● Required work
Pick out the lines below that contain the string "rightSide" and copy them all.

● Saved data entries
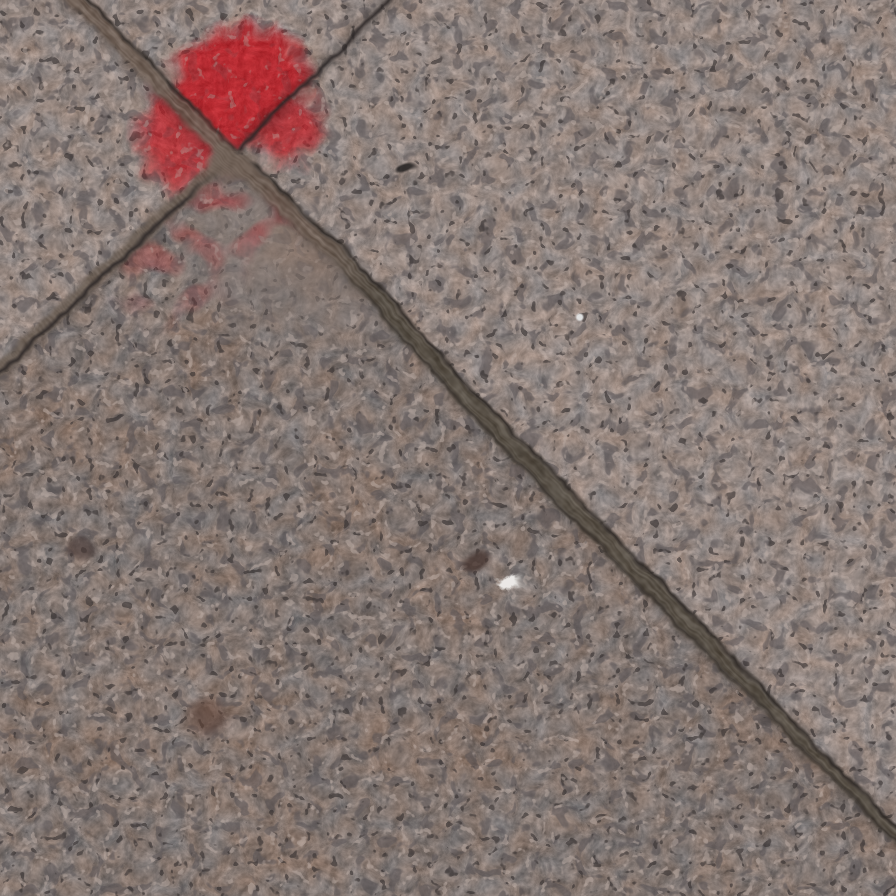
A WebGL 1 fragment shader for this texture:

```glsl
precision highp float;
// Rough granite slabs meeting at two diagonal joints, with red paint at the crossing.
// Layers of gradient noise make the mineral grains and side-lit relief; signed
// distances to the joints place the grout, cracks, paint and slab tones.
uniform vec2 u_resolution;

vec2 gradientAt(vec2 cell) {
  vec3 h = fract(cell.xyx * vec3(0.1031, 0.1030, 0.0973));
  h += dot(h, h.yzx + 33.33);
  float angle = 6.2832 * fract((h.x + h.y) * h.z);
  return vec2(cos(angle), sin(angle));
}

float noise(vec2 p) {
  vec2 i = floor(p), f = fract(p);
  vec2 u = f * f * f * (f * (f * 6.0 - 15.0) + 10.0);
  vec2 e = vec2(1.0, 0.0);
  float low = mix(dot(gradientAt(i), f), dot(gradientAt(i + e), f - e), u.x);
  float high = mix(dot(gradientAt(i + e.yx), f - e.yx), dot(gradientAt(i + 1.0), f - 1.0), u.x);
  return 1.4 * mix(low, high, u.y);
}

float fbm(vec2 p) {
  float sum = 0.0, amp = 0.55;
  for (int i = 0; i < 4; i++) {
    sum += amp * noise(p);
    p = mat2(1.6, 1.2, -1.2, 1.6) * p + 17.3;
    amp *= 0.62;
  }
  return sum;
}

// Soft-edged ellipse: 1 inside, 0 outside
float blob(vec2 p, vec2 center, vec2 radius, float soft) {
  return 1.0 - smoothstep(1.0 - soft, 1.0 + soft, length((p - center) / radius));
}

// Soft line of a given half width around d = 0
float stroke(float d, float halfWidth, float soft) {
  return 1.0 - smoothstep(halfWidth - soft, halfWidth + soft, abs(d));
}

void main() {
  vec2 p = gl_FragCoord.xy / u_resolution;
  float px = 1.0 / min(u_resolution.x, u_resolution.y);
  vec2 warp = vec2(noise(p * 38.0), noise(p * 38.0 + 50.0));
  vec2 q = p + 0.006 * warp;

  // Joint distances: positive is above each joint
  float wobble = 0.003 * noise(p * 22.0) + 0.0022 * noise(p * 75.0);
  float bow = 0.012 * exp(-pow((p.x - 0.38) / 0.09, 2.0));
  float fallD = 0.70 * (p.y - 1.0 + 1.02 * (p.x - 0.091) - bow) + wobble;
  float riseD = 0.72 * (p.y - 0.831 - mix(0.934, 0.98, step(0.264, p.x)) * (p.x - 0.264)) + wobble;
  float rightSide = smoothstep(-0.006, 0.006, fallD);
  float upperSide = smoothstep(-0.006, 0.006, riseD);
  float bottomSlab = (1.0 - rightSide) * (1.0 - upperSide);

  // Grains, dark minerals and relief
  float grain = fbm(q * 52.0);
  float relief = fbm(q * 85.0 + 9.0) - fbm((q + vec2(-0.0035, 0.004)) * 85.0 + 9.0);
  float patches = fbm(p * 7.0 + 3.0);
  float fine = noise(p * 210.0);
  float worn = blob(p, vec2(0.34, 0.73), vec2(0.13, 0.09), 0.6) * bottomSlab;
  float rough = mix(1.0, 0.4, worn);
  float light = 0.52 + rough * (0.13 * grain + 0.085 * relief + 0.035 * fine) + 0.025 * patches;
  light += mix(0.025, -0.035, bottomSlab);
  vec3 color = light * vec3(1.055, 0.965, 0.925);

  float tint = noise(q * 44.0 + 31.0);
  color += rough * tint * vec3(0.035, 0.002, -0.022);
  color += bottomSlab * smoothstep(-0.1, 0.5, noise(p * 9.0 + 5.0)) * vec3(0.012, -0.008, -0.022);
  float mineral = smoothstep(0.2, 0.5, noise(q * 58.0 + 70.0) + 0.35 * noise(q * 130.0));
  color = mix(color, vec3(0.33, 0.31, 0.32), 0.52 * mineral * rough);
  float pit = smoothstep(0.42, 0.65, noise(q * 95.0 + 14.0) + 0.3 * noise(p * 180.0));
  color = mix(color, vec3(0.20, 0.18, 0.18), 0.6 * pit * rough);
  float fleck = smoothstep(0.38, 0.65, noise(q * 88.0 + 120.0) + 0.3 * fine);
  color = mix(color, vec3(0.73, 0.67, 0.64), 0.5 * fleck * rough);

  // Red paint, thinned where the stone is rough
  vec2 s = p + 0.012 * warp + 0.004 * vec2(grain, relief);
  float paint = blob(s, vec2(0.272, 0.900), vec2(0.079, 0.070), 0.22) * rightSide * upperSide;
  paint += 0.85 * blob(s, vec2(0.200, 0.848), vec2(0.042, 0.055), 0.38) * (1.0 - rightSide) * upperSide;
  paint += 0.85 * blob(s, vec2(0.318, 0.860), vec2(0.039, 0.039), 0.42) * rightSide * (1.0 - upperSide);
  float stain = blob(s, vec2(0.270, 0.762), vec2(0.055, 0.035), 0.7);
  stain += 0.6 * blob(s, vec2(0.190, 0.710), vec2(0.060, 0.055), 0.7);
  paint += 0.5 * stain * bottomSlab * smoothstep(-0.25, 0.45, noise(q * 30.0));
  paint *= 0.9 - 0.35 * fleck - 0.15 * mineral;
  vec3 red = vec3(0.71, 0.13, 0.16) * (0.72 + 0.55 * light) + 0.05 * relief;
  color = mix(color, red, clamp(paint, 0.0, 0.94));

  // Falling joint: brown grout, streaked groove, dark upper edge
  float along = p.x - p.y;
  float streak = noise(vec2(along * 14.0, fallD * 330.0)) + 0.5 * noise(p * 130.0);
  float middle = smoothstep(0.34, 0.44, p.x);
  float width = mix(0.009, 0.0105, middle) - 0.004 * smoothstep(0.72, 0.95, p.x);
  float aa = 0.0015 + px;
  vec3 grout = mix(vec3(0.43, 0.37, 0.33), vec3(0.34, 0.31, 0.27), middle) + 0.09 * streak;
  color *= 1.0 - 0.22 * stroke(fallD + 0.006, 0.012, 0.010);
  color = mix(color, grout, 0.9 * stroke(fallD + 0.004, width, aa + 0.002));
  float edge = stroke(fallD - width + 0.004, 0.0018, aa) * (0.7 + 0.3 * smoothstep(-0.3, 0.2, noise(p * 40.0)));
  float lowerEdge = stroke(fallD + width + 0.002, 0.0015, aa) * middle * 0.55;
  color = mix(color, vec3(0.16, 0.14, 0.13), max(edge * 0.85, lowerEdge));

  // Rising joint: narrow crack, filled with grout near the crossing
  float crossing = blob(p, vec2(0.252, 0.823), vec2(0.055, 0.045), 0.55);
  color *= 1.0 - 0.2 * stroke(riseD, 0.009, 0.008);
  color = mix(color, vec3(0.42, 0.37, 0.33) + 0.05 * streak, 0.85 * stroke(riseD - 0.003, 0.007, 0.004) * (1.0 - rightSide));
  float crack = stroke(riseD, 0.0022, aa) * (1.0 - 0.8 * crossing * (1.0 - rightSide));
  color = mix(color, vec3(0.17, 0.15, 0.15), 0.82 * crack);
  color = mix(color, vec3(0.45, 0.39, 0.35) + 0.05 * streak, 0.85 * blob(s, vec2(0.255, 0.818), vec2(0.026, 0.014), 0.45));

  // Isolated chips and stains
  color = mix(color, vec3(0.27, 0.20, 0.18), 0.75 * blob(q, vec2(0.531, 0.372), vec2(0.014, 0.012), 0.4));
  color = mix(color, vec3(0.36, 0.24, 0.19), 0.6 * blob(q, vec2(0.234, 0.200), vec2(0.023, 0.019), 0.6));
  color = mix(color, vec3(0.27, 0.21, 0.20), 0.6 * blob(q, vec2(0.089, 0.388), vec2(0.015, 0.010), 0.5));
  color = mix(color, vec3(0.13, 0.12, 0.12), 0.85 * blob(q, vec2(0.452, 0.811), vec2(0.011, 0.005), 0.4));
  color = mix(color, vec3(0.92, 0.91, 0.90), blob(s, vec2(0.570, 0.350), vec2(0.011, 0.009), 0.3));
  color = mix(color, vec3(0.88), blob(p, vec2(0.647, 0.646), vec2(0.004), 0.4));
  gl_FragColor = vec4(clamp(color, 0.0, 1.0), 1.0);
}
```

● Finished task
  float rightSide = smoothstep(-0.006, 0.006, fallD);
  float bottomSlab = (1.0 - rightSide) * (1.0 - upperSide);
  float paint = blob(s, vec2(0.272, 0.900), vec2(0.079, 0.070), 0.22) * rightSide * upperSide;
  paint += 0.85 * blob(s, vec2(0.200, 0.848), vec2(0.042, 0.055), 0.38) * (1.0 - rightSide) * upperSide;
  paint += 0.85 * blob(s, vec2(0.318, 0.860), vec2(0.039, 0.039), 0.42) * rightSide * (1.0 - upperSide);
  color = mix(color, vec3(0.42, 0.37, 0.33) + 0.05 * streak, 0.85 * stroke(riseD - 0.003, 0.007, 0.004) * (1.0 - rightSide));
  float crack = stroke(riseD, 0.0022, aa) * (1.0 - 0.8 * crossing * (1.0 - rightSide));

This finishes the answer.